● Task requirements
The word "width" may appear in some lines of the data; copy every such line.

━━━━━ Record set ━━━━━

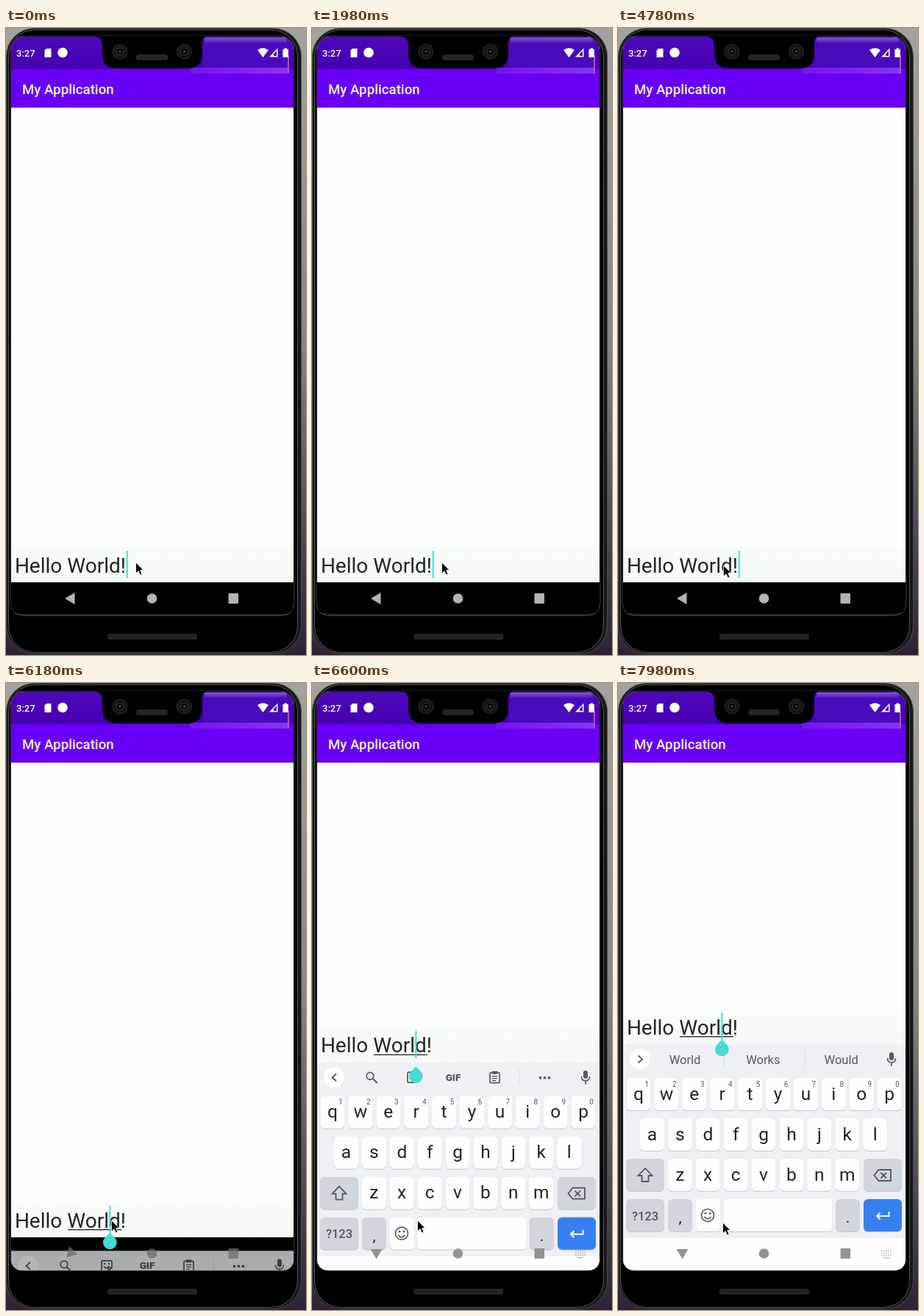
Animation of 408 by 854 pixels, one loop 8000 ms. Source, as an HTML page with a canvas:

```html
<!DOCTYPE html>
<html lang="en">
<head>
<meta charset="utf-8">
<title>Keyboard opening</title>
<style>
  html, body { margin: 0; width: 100%; height: 100%; overflow: hidden; background: #888; }
  canvas { display: block; }
</style>
</head>
<body>
<canvas id="stage" width="408" height="854"></canvas>
<script>
const ctx = document.getElementById('stage').getContext('2d');
const LOOP = 8000;
const CLICK = 5950;        // tap that moves the caret and opens the keyboard
const SUGGEST = 6900;      // toolbar gives way to suggestions
const INK = '#222325', GREY = '#55585c', TEAL = '#44ddd0';
const KEY = '#fefefe', DIM_KEY = '#d1d5dc', DIVIDER = '#d9dce1';

// Keyframe rows: [time, value, value...]
const POINTER = [[3340, 176, 728], [3560, 170, 736], [3900, 156, 741], [4260, 146, 737], [4560, 143, 732],
  [6800, 143, 732], [7800, 142, 735]];
const SLIDE = [[6060, 310], [6120, 301], [6180, 282], [6300, 207], [6420, 125], [6510, 70], [6600, 25], [6660, 8], [6740, 0]];
const HANDLE = [[6230, 263], [6420, 167], [6600, 37], [6660, 14], [6760, 0]];
const NAV_SHADE = [[6060, 1], [6180, 0.29], [6420, 0.12], [6600, 0]];
const BACK_TURN = [[6060, 0], [6300, -Math.PI / 2]];

function at(keys, t) {
  if (t <= keys[0][0]) return keys[0].slice(1);
  for (let i = 1; i < keys.length; i++) {
    const a = keys[i - 1], b = keys[i];
    if (t < b[0]) {
      const p = (t - a[0]) / (b[0] - a[0]);
      return a.slice(1).map((v, j) => v + (b[j + 1] - v) * p);
    }
  }
  return keys[keys.length - 1].slice(1);
}

function rect(x, y, w, h, color) {
  ctx.fillStyle = color;
  ctx.fillRect(x, y, w, h);
}
function box(x, y, w, h, r, fill, stroke, width = 1) {
  ctx.beginPath();
  ctx.roundRect(x, y, w, h, r);
  paint(fill, stroke, width);
}
function disc(x, y, r, fill, stroke, width = 1) {
  ctx.beginPath();
  ctx.arc(x, y, r, 0, 7);
  paint(fill, stroke, width);
}
function shape(d, fill, stroke, width = 1, x = 0, y = 0) {
  ctx.save();
  ctx.translate(x, y);
  const path = new Path2D(d);
  if (fill) { ctx.fillStyle = fill; ctx.fill(path); }
  if (stroke) { ctx.strokeStyle = stroke; ctx.lineWidth = width; ctx.stroke(path); }
  ctx.restore();
}
function paint(fill, stroke, width) {
  if (fill) { ctx.fillStyle = fill; ctx.fill(); }
  if (stroke) { ctx.strokeStyle = stroke; ctx.lineWidth = width; ctx.stroke(); }
}
function text(s, x, y, size, color, weight = 400, align = 'left') {
  ctx.font = `${weight} ${size}px Roboto, sans-serif`;
  ctx.textAlign = align;
  ctx.fillStyle = color;
  ctx.fillText(s, x, y);
}
function gradient(x0, y0, x1, y1, ...colors) {
  const g = ctx.createLinearGradient(x0, y0, x1, y1);
  colors.forEach((c, i) => g.addColorStop(i / (colors.length - 1), c));
  return g;
}

function drawBody() {
  rect(0, 0, 408, 854, gradient(0, 0, 0, 854, '#a3a29e', '#858585', '#2c2436'));
  box(0.5, 0.5, 401, 852, 38, '#18181a', '#48484a');
  box(3.5, 2.5, 393, 848, 36, '#000', '#555557');
  box(6, 11, 386, 789.5, 18, '#000', '#3c3c3e');
  box(138, 825, 122, 8, 3, '#242426');
}

function drawTopBars() {
  rect(7, 56, 384, 52.5, '#6800f6');
  rect(7, 12, 384, 44, gradient(0, 12, 0, 56, '#4c08ba', '#4600b2'));
  rect(268, 13, 116, 43, '#480cbc');
  rect(270, 13, 112, 7, gradient(0, 13, 0, 20, '#7c58d0', '#5519c4'));
  rect(250, 54, 135, 8, gradient(250, 0, 385, 0, '#7214f1', '#8a35ee'));
  rect(383, 38, 2, 24, '#b04fd2');
  text('My Application', 22, 90, 18.7, '#fff', 500);

  text('3:27', 14, 38.5, 13, '#fff', 500);
  shape('M55 28H61.5V40H52.5V30.5Z', '#fff');
  disc(77, 33.5, 6.8, '#fff');
  shape('M342 30Q349.500 24.500 357 30L349.500 40Z', '#fff');
  shape('M369.500 27.500V39.500H358Z', '#fff');
  shape('M364 35.500L368 31V38H364Z', '#480cbc');
  shape('M376.500 29H378.500V27.500H382V29H384V40H376.500Z', '#fff');
}

function drawNotch() {
  shape('M118 11Q131 12 131 23V35Q131 55 151 55H247Q267 55 267 35V20Q267 12 274 11Z', '#000');
  for (const x of [155, 242.5]) {
    disc(x, 32, 10, '#141416', '#2c2c2f');
    disc(x, 32, 5, '#08080a', '#39393c');
    disc(x, 32, 1.5, '#4b4b4e');
  }
  box(177, 36, 43, 8, 4, '#242427');
}

function drawField(top, t) {
  rect(7, top, 384, 50, gradient(0, top, 0, top + 50, '#f9fdf9', '#f4f9f5'));
  text('Hello World!', 11.9, top + 35.5, 28, INK);
  const tapped = t >= CLICK;
  if (tapped) rect(84, top + 38, 73, 1.3, INK);
  const lit = (t + 350) % 1000 < 500 || (tapped && t < 6650);
  if (lit) rect(tapped ? 140.4 : 163.7, top + 6, 2, 37, TEAL);
}

function key(x, y, w, color = KEY) {
  box(x, y + 1, w, 44, 6, '#c5c8ce');
  box(x, y, w, 44, 6, color);
}

function drawKeyRow(letters, x, y, digits) {
  [...letters].forEach((letter, i) => {
    const cx = x + i * 37.9;
    key(cx - 16.5, y, 33);
    text(letter, cx, y + 29.5, 24.5, INK, 400, 'center');
    if (digits) text((i + 1) % 10, cx + 11, y + 11.5, 10, GREY, 400, 'center');
  });
}

function drawToolbar() {
  shape('M33 507.500L27.500 512.500L33 517.500', null, GREY, 1.8);
  disc(79, 510.500, 4.800, null, GREY, 1.8);
  shape('M82.500 514L88.500 520', null, GREY, 2);
  shape('M131.500 505.500H142.500Q144 505.500 144 507V515L139 519.500H131.500Q130 519.500 130 518V507Q130 505.500 131.500 505.500ZM144 515H139V519.500M133 513Q136 518 140 513', null, GREY, 1.7);
  disc(134, 509.500, 1.2, GREY);
  disc(140, 509.500, 1.2, GREY);
  text('GIF', 192, 517, 13.5, GREY, 900, 'center');
  box(242, 506, 13, 14, 1.5, null, GREY, 1.7);
  rect(245, 504, 7, 4, GREY);
  shape('M245 511H252M245 514H252M245 517H250', null, GREY, 1.3);
  rect(281.5, 501, 1, 22, DIVIDER);
  for (const x of [310.5, 316.5, 322.5]) disc(x, 513, 1.9, GREY);
}

function drawSuggestions() {
  shape('M27.500 507.500L33 512.500L27.500 517.500', null, GREY, 1.8);
  ['World', 'Works', 'Would'].forEach((word, i) =>
    text(word, 91 + i * 106.3, 518.5, 16.5, GREY, 400, 'center'));
  for (const x of [144, 253.5]) rect(x, 501, 1, 22, DIVIDER);
}

// Laid out at its resting place, shifted down by `offset` while opening.
function drawKeyboard(offset, t) {
  ctx.save();
  ctx.translate(0, offset);
  rect(7, 492, 384, 264, '#eef0f4');
  disc(30, 512.5, 14, KEY);
  if (t < SUGGEST) drawToolbar(); else drawSuggestions();
  box(369, 503, 6, 11, 3, GREY);
  shape('M366.500 511Q366.500 517 372 517T377.500 511M372 517V522', null, GREY, 1.6);

  drawKeyRow('qwertyuiop', 28, 538, true);
  drawKeyRow('asdfghjkl', 46.500, 593);
  drawKeyRow('zxcvbnm', 84.300, 648);
  key(11, 648, 52, DIM_KEY);
  shape('M37 661L27.500 671H32.500V679H41.500V671H46.500Z', null, GREY, 1.8);
  key(334, 648, 52, DIM_KEY);
  shape('M354.500 663H371V678H354.500L348.500 670.500ZM357.500 667L365 674.500M365 667L357.500 674.500', null, GREY, 1.8);

  key(11, 703, 52, DIM_KEY);
  text('?123', 37, 731.500, 16.5, GREY, 500, 'center');
  key(68, 703, 33, DIM_KEY);
  text(',', 84.500, 735, 21, INK, 400, 'center');
  key(106, 703, 33);
  disc(122, 725, 8.500, null, GREY, 1.7);
  disc(119, 722.500, 1.4, GREY);
  disc(125, 722.500, 1.4, GREY);
  shape('M117.500 727Q122 733.500 126.500 727', null, GREY, 1.6);
  key(143.500, 703, 148);
  key(296, 703, 33, DIM_KEY);
  text('.', 312.500, 735, 21, INK, 400, 'center');
  key(334, 703, 52, '#3580f2');
  shape('M368.500 720V726H352M356.500 721.500L352 726L356.500 730.500', null, '#fff', 2);
  ctx.restore();
}

function drawNavIcons(t) {
  const color = t < 6060 ? '#b3b3b3' : t < 6500 ? '#6e6e70bb' : '#939395';
  ctx.save();
  ctx.translate(87.500, 777);
  ctx.rotate(at(BACK_TURN, t)[0]);
  shape('M-7.500 0L6 -8V8Z', color);
  ctx.restore();
  disc(198.5, 777, 6.800, color);
  box(302.500, 770, 13.5, 14, 1, color);
  if (t >= 6300) {
    const pale = '#bdbdbf';
    for (let row = 0; row < 3; row++)
      for (let i = 0; i < 5; i++) rect(358 + i * 3, 772.500 + row * 3, 1.8, 1.6, pale);
    rect(361, 782, 8, 1.5, pale);
  }
}

function drawHandle(y) {
  shape('M0 -13.2L6.600 -6.600A9.330 9.330 0 1 1 -6.600 -6.600Z', TEAL, null, 1, 141.3, y);
}

function drawPointer(x, y) {
  shape('M0.500 0V15L4 11.500L6.500 17L9 16L6.700 10.500H11Z', '#000', '#fff', 0.8, x, y);
}

function draw(t) {
  const slide = at(SLIDE, t)[0];
  const fieldTop = 443 + Math.min(slide, 263);
  const shade = at(NAV_SHADE, t)[0];

  drawBody();
  ctx.save();
  ctx.beginPath();
  ctx.roundRect(7, 12, 384, 788, [18, 18, 14, 14]);
  ctx.clip();
  rect(7, 12, 384, 788, '#fefefe');
  drawTopBars();
  drawField(fieldTop, t);
  if (t < 6300) rect(7, 755, 384, 45, '#000');
  if (slide < 310) {
    drawKeyboard(slide, t);
    rect(7, 755, 384, 45, `rgba(0,0,0,${shade})`);
  }
  drawNavIcons(t);
  if (t >= CLICK) drawHandle(499 + at(HANDLE, t)[0]);
  ctx.restore();
  if (t < 6100) shape('M12 796Q15 799 20 799H378Q383 799 386 796', null, '#4c4c4e');
  drawNotch();
  drawPointer(...at(POINTER, t));
}

function tick() {
  draw(performance.now() % LOOP);
  requestAnimationFrame(tick);
}
tick();
</script>
</body>
</html>
```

━━━━━

● Finished task
  html, body { margin: 0; width: 100%; height: 100%; overflow: hidden; background: #888; }
<canvas id="stage" width="408" height="854"></canvas>
function box(x, y, w, h, r, fill, stroke, width = 1) {
  paint(fill, stroke, width);
function disc(x, y, r, fill, stroke, width = 1) {
  paint(fill, stroke, width);
function shape(d, fill, stroke, width = 1, x = 0, y = 0) {
  if (stroke) { ctx.strokeStyle = stroke; ctx.lineWidth = width; ctx.stroke(path); }
function paint(fill, stroke, width) {
  if (stroke) { ctx.strokeStyle = stroke; ctx.lineWidth = width; ctx.stroke(); }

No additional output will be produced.